Developing an understanding of their place in the community also helps children grow socially. Our educators will encourage your child to think and talk about what’s happening in their community and provide opportunities to participate in activities and events where they can build relationships with people of all ages and backgrounds.

Developing important social skills for life

Human beings are social creatures and our drive to connect with others starts when we are babies, so it’s important that as a community we equip children with the social skills they need to relate to others and build strong relationships. More than just the ability to ‘make friends’, social skills help children express themselves, communicate, negotiate and resolve conflict.

When we talk about children’s development, the focus is often on skills such as language, motor skills and their physical growth. But the development of social skills is equally important.

That’s why we provide opportunities for children to create diverse relationships through mixed aged play, intergenerational experiences and participation in community events with our schools and parishes. It is also why our educators focus on demonstrating positive relationships for children, so they learn to respond to people with respect, to manage conflict and competition calmly and communicate their feelings effectively.

You can read more about how your child’s social and emotional skills are developing all of the time and how you can support this growth in our blog.

Bake for the drought

Noticing that many of the children had taken an interest in the drought and the plight of farmers, our kindergarten teachers took the opportunity to show children how their actions could bring joy to others.

We started a ‘bake for the drought’ appeal and asked families to donate ingredients. The children baked cakes and set up a stall to sell them to school families.

Apart from the fun we had baking cakes, the children learned the value of working together to make a positive contribution in the community. The experience had a lasting impact on the children and served as a reminder of the power of learning with purpose.

Mixed aged play

Your child’s social and emotional development is a priority for us. Our open learning environments that encourage mixed aged play are an important part of our approach to growing socially.

Playing with children of different ages helps your child develop important skills including kindness and compassion, leadership and responsibility. For our kindergarten children, playing with the toddlers who take longer to complete a task helps them develop patience. Quieter children, who tend not to lead in their own age group, might take on a leadership role helping the younger children. And through these interactions our nursery and toddler children are encouraged to extend their vocabulary and communication skills as they chat with their older friends.

For all children mixed aged play is an opportunity to grow. This is why our kindergarten children also regularly visit the local schools to build relationships with these children.

Celebrating Harmony Day

The children at St Francis Xavier Kindergarten looked forward to Harmony Day and showing off their heritage to their friends.

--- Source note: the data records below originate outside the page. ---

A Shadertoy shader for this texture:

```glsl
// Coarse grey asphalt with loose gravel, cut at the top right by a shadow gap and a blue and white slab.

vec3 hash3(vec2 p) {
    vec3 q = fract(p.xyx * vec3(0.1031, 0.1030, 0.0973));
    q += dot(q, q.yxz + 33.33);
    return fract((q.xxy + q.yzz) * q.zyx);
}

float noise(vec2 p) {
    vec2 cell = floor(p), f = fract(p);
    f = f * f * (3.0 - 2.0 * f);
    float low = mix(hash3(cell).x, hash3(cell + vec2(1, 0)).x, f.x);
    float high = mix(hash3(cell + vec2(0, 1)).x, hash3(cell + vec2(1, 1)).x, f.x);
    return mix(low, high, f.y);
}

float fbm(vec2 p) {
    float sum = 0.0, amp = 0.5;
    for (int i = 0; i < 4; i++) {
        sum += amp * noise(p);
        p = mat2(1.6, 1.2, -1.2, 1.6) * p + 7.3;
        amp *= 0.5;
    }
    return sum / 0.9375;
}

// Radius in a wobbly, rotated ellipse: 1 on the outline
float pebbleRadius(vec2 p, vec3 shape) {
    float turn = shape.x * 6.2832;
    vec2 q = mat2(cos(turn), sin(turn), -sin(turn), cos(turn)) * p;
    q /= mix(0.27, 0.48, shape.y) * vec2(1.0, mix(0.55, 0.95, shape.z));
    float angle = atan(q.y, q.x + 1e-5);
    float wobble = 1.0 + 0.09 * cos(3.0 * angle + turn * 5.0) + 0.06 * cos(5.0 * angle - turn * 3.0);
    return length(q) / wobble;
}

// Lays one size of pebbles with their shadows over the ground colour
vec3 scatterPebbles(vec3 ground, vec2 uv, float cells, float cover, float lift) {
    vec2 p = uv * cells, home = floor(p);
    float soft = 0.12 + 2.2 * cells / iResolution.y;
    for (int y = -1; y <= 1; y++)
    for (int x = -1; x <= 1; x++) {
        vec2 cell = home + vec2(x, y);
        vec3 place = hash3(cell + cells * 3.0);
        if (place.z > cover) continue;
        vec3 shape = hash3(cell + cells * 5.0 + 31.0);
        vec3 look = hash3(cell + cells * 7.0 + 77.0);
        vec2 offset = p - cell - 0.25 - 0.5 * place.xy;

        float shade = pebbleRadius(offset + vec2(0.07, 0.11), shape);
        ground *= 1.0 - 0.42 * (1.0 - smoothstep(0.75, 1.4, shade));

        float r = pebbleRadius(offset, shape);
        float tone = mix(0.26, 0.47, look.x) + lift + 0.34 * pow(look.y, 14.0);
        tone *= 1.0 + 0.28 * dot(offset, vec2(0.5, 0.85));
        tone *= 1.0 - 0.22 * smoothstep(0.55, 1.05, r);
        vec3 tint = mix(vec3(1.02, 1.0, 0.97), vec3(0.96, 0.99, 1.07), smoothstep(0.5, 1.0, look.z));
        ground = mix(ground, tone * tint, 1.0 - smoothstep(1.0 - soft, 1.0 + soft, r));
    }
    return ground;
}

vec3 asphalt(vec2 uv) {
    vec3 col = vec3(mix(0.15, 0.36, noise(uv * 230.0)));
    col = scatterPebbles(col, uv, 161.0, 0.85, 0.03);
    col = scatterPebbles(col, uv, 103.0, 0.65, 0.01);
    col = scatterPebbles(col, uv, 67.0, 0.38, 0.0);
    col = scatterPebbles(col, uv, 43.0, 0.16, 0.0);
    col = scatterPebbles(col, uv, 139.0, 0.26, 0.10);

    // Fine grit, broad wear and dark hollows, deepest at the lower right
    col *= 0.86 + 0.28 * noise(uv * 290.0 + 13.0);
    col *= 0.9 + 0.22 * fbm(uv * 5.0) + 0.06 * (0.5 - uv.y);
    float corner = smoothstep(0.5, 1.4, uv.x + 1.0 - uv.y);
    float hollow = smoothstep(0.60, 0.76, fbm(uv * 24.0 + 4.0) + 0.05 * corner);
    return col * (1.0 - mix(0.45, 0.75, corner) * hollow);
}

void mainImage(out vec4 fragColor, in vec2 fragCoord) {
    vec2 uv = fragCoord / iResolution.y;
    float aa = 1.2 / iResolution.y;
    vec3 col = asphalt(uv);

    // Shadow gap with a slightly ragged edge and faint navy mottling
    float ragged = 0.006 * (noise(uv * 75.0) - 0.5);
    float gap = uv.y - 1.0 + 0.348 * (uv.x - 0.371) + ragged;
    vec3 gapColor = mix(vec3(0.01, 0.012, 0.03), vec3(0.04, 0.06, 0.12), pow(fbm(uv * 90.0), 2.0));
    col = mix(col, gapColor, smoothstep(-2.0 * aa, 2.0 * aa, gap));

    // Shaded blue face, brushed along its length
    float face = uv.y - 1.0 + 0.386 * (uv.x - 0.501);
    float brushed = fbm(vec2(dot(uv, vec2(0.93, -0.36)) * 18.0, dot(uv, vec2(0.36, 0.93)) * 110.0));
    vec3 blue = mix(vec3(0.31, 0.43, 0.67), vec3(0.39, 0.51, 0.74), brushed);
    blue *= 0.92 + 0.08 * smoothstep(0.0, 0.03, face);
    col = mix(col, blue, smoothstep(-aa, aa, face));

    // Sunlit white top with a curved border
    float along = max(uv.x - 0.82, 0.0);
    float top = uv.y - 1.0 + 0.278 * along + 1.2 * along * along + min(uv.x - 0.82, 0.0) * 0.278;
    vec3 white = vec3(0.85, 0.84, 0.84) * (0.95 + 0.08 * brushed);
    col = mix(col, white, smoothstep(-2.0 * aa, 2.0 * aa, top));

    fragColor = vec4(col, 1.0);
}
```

During the week the children discussed the many nationalities present in their group, investigated different flags and created their own. The children also came along in cultural dress and shared their family’s culture with their classmates, including working together to cook traditional foods. Harmony Day was the beginning of a new and ongoing experience for the children as they went on to learn daily greetings in the many languages and dialects of their group. For the children this was an opportunity to build their cultural competence and develop an understanding and appreciation of cultural differences.